§ **REQUIREMENT**
Each line below that holds the string "white" counts once; report the total and nothing else.

[Plain-text document sources]
_ _ _
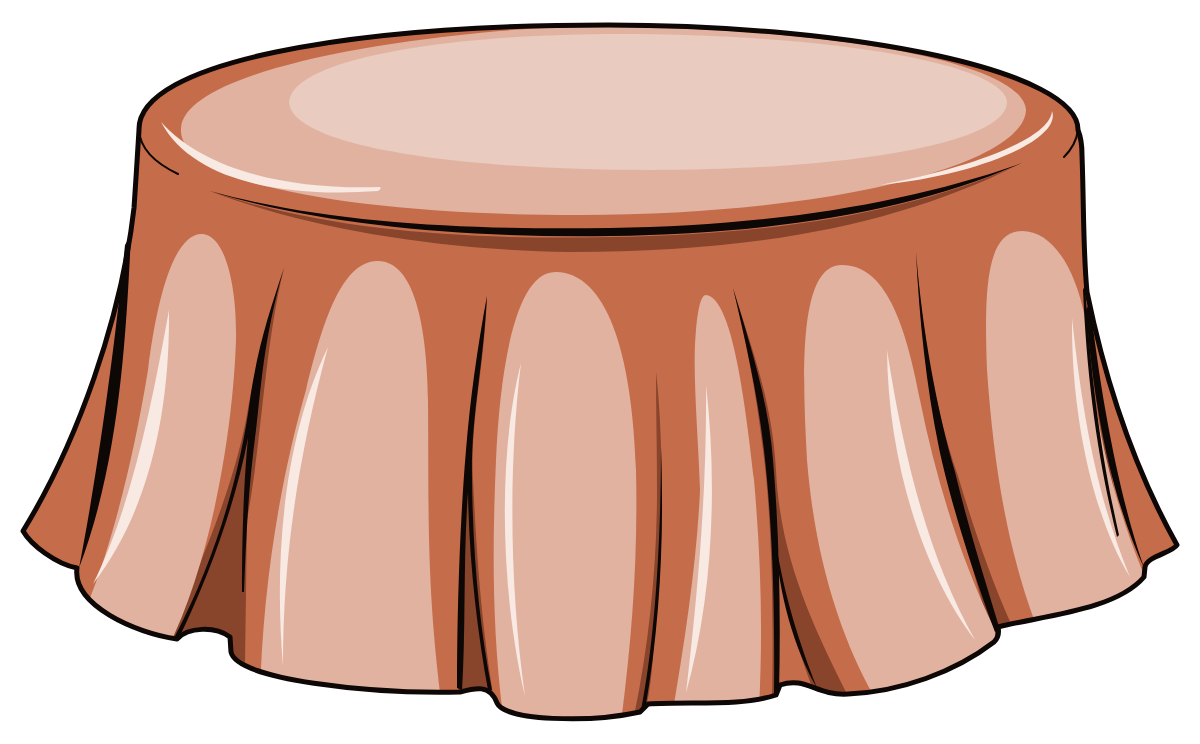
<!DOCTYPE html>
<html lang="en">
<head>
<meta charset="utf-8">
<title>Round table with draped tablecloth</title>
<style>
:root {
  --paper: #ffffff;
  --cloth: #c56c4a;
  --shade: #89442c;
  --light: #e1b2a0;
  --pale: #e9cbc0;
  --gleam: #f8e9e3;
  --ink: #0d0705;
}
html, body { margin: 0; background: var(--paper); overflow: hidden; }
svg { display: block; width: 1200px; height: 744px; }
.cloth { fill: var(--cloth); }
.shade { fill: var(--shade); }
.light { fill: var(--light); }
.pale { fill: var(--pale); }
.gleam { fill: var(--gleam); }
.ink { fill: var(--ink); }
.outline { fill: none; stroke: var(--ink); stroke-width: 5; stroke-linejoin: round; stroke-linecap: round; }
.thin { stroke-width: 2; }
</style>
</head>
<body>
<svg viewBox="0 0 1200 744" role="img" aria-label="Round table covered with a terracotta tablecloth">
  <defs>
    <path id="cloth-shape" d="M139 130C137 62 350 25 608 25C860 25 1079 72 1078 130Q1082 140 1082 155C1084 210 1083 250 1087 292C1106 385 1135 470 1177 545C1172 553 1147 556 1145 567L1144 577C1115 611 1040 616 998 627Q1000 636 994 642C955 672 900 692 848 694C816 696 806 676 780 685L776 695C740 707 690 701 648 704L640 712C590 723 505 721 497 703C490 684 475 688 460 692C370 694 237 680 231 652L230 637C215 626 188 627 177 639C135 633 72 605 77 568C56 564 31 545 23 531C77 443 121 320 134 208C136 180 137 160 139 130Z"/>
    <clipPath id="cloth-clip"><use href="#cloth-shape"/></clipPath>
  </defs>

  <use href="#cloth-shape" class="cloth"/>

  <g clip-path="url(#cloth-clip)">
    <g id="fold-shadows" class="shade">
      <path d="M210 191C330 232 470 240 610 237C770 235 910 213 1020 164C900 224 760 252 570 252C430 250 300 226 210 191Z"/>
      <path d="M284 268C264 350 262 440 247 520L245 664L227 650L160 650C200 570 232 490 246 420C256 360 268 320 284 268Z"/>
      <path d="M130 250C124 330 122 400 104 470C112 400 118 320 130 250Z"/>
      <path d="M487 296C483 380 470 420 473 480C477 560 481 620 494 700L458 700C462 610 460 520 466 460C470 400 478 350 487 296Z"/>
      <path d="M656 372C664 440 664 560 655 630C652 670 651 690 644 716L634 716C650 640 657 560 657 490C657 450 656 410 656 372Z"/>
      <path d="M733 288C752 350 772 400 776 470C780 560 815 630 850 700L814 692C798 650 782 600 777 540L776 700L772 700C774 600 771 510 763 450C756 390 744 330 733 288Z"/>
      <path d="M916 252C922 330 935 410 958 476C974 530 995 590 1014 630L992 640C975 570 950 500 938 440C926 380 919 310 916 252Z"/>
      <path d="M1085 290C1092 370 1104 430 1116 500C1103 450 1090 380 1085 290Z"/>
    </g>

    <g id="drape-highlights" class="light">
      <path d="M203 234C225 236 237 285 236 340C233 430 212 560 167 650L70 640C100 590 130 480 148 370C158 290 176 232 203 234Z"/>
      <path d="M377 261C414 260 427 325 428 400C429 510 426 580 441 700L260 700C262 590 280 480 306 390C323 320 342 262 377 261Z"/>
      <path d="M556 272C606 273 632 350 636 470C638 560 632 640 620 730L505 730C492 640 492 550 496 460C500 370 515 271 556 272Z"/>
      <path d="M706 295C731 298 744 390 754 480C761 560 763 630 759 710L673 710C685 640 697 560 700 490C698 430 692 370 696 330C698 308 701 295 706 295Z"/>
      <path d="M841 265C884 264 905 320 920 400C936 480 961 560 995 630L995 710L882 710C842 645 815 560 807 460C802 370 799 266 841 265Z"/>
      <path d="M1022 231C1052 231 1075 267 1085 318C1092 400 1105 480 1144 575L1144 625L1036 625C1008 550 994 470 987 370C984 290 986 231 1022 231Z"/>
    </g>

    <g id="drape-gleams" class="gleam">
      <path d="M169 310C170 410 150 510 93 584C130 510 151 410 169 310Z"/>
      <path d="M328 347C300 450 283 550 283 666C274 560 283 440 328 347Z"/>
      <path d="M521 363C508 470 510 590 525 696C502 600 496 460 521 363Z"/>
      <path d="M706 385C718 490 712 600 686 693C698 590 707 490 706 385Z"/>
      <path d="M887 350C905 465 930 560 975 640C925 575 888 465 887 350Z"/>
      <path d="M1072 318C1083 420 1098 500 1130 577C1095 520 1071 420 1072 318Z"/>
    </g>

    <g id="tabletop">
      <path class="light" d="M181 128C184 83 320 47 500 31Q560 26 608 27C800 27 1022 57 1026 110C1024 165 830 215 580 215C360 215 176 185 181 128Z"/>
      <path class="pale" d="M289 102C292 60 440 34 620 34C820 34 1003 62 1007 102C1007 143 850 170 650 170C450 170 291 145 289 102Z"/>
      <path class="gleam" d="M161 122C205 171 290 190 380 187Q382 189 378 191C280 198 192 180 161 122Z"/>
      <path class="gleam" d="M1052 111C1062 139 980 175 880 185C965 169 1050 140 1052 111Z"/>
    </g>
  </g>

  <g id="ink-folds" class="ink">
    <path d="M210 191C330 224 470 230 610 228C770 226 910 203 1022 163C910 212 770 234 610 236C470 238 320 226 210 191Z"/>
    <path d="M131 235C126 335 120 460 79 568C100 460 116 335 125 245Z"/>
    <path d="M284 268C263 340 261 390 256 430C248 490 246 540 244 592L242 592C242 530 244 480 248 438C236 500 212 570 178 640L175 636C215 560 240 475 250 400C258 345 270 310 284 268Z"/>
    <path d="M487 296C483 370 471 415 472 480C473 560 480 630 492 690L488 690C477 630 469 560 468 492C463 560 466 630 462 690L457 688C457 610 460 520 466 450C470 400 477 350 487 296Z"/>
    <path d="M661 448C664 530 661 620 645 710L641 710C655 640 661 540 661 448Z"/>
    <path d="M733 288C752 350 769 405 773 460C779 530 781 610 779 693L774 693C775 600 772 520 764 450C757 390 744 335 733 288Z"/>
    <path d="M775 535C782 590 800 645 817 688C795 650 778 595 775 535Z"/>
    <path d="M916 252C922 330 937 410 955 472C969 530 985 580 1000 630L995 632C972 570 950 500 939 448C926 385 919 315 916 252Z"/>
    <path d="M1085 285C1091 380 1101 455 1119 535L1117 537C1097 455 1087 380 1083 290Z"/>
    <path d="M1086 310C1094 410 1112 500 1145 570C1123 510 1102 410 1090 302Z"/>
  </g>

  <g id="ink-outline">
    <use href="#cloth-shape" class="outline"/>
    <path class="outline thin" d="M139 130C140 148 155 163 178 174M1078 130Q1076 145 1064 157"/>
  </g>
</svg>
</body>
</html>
_ _ _
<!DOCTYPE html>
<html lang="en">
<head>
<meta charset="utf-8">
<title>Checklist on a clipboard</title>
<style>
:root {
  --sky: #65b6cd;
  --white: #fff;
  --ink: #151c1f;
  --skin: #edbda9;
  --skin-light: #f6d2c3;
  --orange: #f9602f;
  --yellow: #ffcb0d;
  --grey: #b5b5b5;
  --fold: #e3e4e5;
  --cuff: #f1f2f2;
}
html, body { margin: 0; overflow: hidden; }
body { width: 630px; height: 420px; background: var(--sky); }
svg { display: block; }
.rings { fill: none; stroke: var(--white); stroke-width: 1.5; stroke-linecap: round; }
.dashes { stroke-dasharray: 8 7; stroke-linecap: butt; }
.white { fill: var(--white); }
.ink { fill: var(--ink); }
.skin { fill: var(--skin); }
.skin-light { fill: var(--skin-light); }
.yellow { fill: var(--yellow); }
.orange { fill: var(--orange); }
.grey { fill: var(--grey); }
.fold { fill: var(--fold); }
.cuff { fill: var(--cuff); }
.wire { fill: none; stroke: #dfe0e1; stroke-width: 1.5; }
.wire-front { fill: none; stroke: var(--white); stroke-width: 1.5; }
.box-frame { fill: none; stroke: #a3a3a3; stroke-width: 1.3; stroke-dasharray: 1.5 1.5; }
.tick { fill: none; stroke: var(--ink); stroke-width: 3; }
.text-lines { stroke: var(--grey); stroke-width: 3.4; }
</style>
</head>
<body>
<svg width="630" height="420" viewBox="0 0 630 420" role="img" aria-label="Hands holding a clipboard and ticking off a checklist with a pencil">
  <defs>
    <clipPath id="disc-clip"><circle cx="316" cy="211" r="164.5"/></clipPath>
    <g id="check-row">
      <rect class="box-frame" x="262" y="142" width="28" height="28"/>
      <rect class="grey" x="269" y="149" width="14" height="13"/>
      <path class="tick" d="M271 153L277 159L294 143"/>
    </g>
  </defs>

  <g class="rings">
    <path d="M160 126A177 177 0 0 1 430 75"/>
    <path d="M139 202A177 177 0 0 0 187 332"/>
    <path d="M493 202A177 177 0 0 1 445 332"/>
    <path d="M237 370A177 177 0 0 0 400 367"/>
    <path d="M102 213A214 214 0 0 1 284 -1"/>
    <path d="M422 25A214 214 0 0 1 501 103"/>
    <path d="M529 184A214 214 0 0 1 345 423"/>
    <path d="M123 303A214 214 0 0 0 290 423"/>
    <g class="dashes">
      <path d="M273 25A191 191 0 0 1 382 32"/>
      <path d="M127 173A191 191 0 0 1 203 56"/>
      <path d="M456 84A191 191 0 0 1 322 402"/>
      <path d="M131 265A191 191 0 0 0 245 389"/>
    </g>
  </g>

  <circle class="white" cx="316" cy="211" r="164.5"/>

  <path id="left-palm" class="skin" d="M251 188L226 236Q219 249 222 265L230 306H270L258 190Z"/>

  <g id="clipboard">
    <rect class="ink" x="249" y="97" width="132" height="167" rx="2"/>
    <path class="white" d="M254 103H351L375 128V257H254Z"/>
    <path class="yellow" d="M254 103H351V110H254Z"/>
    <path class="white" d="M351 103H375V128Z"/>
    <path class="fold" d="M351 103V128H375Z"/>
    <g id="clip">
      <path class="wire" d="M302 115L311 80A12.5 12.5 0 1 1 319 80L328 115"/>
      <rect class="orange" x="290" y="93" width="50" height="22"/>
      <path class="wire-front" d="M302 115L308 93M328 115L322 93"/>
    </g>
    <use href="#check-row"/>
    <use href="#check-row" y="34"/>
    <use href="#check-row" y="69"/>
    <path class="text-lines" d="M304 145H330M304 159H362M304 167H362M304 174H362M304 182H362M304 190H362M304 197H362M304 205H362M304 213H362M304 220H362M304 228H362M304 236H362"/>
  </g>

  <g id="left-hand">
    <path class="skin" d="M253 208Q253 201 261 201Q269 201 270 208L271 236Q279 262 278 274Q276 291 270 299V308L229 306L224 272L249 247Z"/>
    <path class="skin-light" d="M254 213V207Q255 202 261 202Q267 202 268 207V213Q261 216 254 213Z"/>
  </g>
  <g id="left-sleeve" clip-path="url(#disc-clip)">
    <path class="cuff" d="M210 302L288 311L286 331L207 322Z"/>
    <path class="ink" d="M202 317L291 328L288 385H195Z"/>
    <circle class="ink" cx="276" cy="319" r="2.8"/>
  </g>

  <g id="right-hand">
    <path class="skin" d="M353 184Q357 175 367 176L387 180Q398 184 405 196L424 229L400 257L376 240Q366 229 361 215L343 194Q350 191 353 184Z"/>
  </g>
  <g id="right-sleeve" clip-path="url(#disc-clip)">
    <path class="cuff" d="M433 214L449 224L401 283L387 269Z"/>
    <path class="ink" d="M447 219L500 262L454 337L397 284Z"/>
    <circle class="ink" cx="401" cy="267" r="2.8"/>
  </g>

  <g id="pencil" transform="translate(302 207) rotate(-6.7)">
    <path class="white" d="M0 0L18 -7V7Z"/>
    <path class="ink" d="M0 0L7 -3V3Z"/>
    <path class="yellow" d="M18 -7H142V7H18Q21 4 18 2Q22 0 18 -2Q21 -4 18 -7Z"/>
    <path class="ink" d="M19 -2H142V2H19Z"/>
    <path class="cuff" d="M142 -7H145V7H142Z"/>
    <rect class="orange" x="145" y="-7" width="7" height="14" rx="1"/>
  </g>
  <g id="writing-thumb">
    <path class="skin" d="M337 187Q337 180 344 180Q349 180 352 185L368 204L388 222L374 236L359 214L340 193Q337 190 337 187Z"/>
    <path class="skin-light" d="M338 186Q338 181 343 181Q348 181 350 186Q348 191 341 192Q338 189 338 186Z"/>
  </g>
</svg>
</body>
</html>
_ _ _
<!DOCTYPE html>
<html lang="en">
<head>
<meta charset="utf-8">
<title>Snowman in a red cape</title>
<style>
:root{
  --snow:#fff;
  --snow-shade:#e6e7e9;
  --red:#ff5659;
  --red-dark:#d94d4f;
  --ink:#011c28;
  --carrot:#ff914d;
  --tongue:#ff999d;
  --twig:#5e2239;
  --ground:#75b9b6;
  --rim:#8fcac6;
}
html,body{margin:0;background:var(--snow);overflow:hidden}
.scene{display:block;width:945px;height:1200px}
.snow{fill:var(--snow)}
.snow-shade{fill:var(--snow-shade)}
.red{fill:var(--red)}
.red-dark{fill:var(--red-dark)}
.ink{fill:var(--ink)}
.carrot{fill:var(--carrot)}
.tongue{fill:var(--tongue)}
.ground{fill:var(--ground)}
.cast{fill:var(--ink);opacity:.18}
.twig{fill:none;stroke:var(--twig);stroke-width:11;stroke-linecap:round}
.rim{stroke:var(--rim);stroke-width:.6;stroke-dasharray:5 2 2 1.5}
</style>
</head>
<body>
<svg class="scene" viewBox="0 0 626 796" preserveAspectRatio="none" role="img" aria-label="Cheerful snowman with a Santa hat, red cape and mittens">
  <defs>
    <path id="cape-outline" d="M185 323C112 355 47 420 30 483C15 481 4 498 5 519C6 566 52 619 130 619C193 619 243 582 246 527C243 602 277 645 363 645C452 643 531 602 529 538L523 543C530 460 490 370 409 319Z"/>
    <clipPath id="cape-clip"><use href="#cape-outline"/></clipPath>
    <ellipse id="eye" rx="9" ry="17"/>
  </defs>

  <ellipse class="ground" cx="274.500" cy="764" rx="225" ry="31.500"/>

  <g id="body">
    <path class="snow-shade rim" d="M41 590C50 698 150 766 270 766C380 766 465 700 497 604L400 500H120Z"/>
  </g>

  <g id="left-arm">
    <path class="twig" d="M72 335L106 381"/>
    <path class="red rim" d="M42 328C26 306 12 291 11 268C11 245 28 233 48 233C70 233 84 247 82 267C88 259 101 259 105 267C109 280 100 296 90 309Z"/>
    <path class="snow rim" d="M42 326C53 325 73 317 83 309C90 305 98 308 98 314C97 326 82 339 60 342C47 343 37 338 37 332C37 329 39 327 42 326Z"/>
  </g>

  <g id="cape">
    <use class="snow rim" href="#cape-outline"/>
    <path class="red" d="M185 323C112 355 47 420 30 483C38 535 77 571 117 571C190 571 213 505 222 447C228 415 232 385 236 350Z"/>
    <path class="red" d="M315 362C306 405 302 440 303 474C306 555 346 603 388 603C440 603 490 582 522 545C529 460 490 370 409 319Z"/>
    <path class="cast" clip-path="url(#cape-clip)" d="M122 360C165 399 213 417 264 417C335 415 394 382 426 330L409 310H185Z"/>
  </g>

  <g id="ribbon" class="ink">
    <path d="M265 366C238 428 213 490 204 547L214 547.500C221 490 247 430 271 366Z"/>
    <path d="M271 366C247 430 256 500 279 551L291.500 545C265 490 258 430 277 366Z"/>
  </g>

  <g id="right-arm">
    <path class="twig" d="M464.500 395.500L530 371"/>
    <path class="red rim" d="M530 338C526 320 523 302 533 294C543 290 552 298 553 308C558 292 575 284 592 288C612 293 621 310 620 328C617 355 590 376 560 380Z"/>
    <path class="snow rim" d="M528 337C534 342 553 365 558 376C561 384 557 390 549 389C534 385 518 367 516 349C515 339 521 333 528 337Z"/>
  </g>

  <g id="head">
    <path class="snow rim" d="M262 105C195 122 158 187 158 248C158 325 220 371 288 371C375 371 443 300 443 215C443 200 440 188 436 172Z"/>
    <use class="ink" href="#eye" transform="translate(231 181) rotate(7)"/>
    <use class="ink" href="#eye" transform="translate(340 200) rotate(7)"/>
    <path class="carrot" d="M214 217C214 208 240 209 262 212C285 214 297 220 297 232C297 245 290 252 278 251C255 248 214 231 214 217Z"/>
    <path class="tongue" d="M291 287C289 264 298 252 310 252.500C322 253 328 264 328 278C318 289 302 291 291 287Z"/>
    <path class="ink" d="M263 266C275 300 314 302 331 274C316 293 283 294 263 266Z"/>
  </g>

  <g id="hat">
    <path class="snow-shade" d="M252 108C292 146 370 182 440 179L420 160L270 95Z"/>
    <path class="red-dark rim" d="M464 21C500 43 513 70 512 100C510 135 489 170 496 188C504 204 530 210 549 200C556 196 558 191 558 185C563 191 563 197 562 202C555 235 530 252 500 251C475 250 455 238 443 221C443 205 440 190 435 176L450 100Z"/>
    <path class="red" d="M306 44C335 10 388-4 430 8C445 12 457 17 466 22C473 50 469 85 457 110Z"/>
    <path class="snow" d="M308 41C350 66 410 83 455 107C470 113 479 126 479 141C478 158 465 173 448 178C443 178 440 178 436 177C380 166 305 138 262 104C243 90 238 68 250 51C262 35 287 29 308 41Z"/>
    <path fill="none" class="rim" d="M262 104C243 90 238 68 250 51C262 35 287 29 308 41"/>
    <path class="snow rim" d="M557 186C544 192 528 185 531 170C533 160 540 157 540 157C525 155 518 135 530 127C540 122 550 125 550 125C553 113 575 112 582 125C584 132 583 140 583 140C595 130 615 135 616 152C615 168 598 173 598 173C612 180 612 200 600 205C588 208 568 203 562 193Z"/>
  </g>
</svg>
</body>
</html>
_ _ _
§ **EXERCISE ANSWER**
8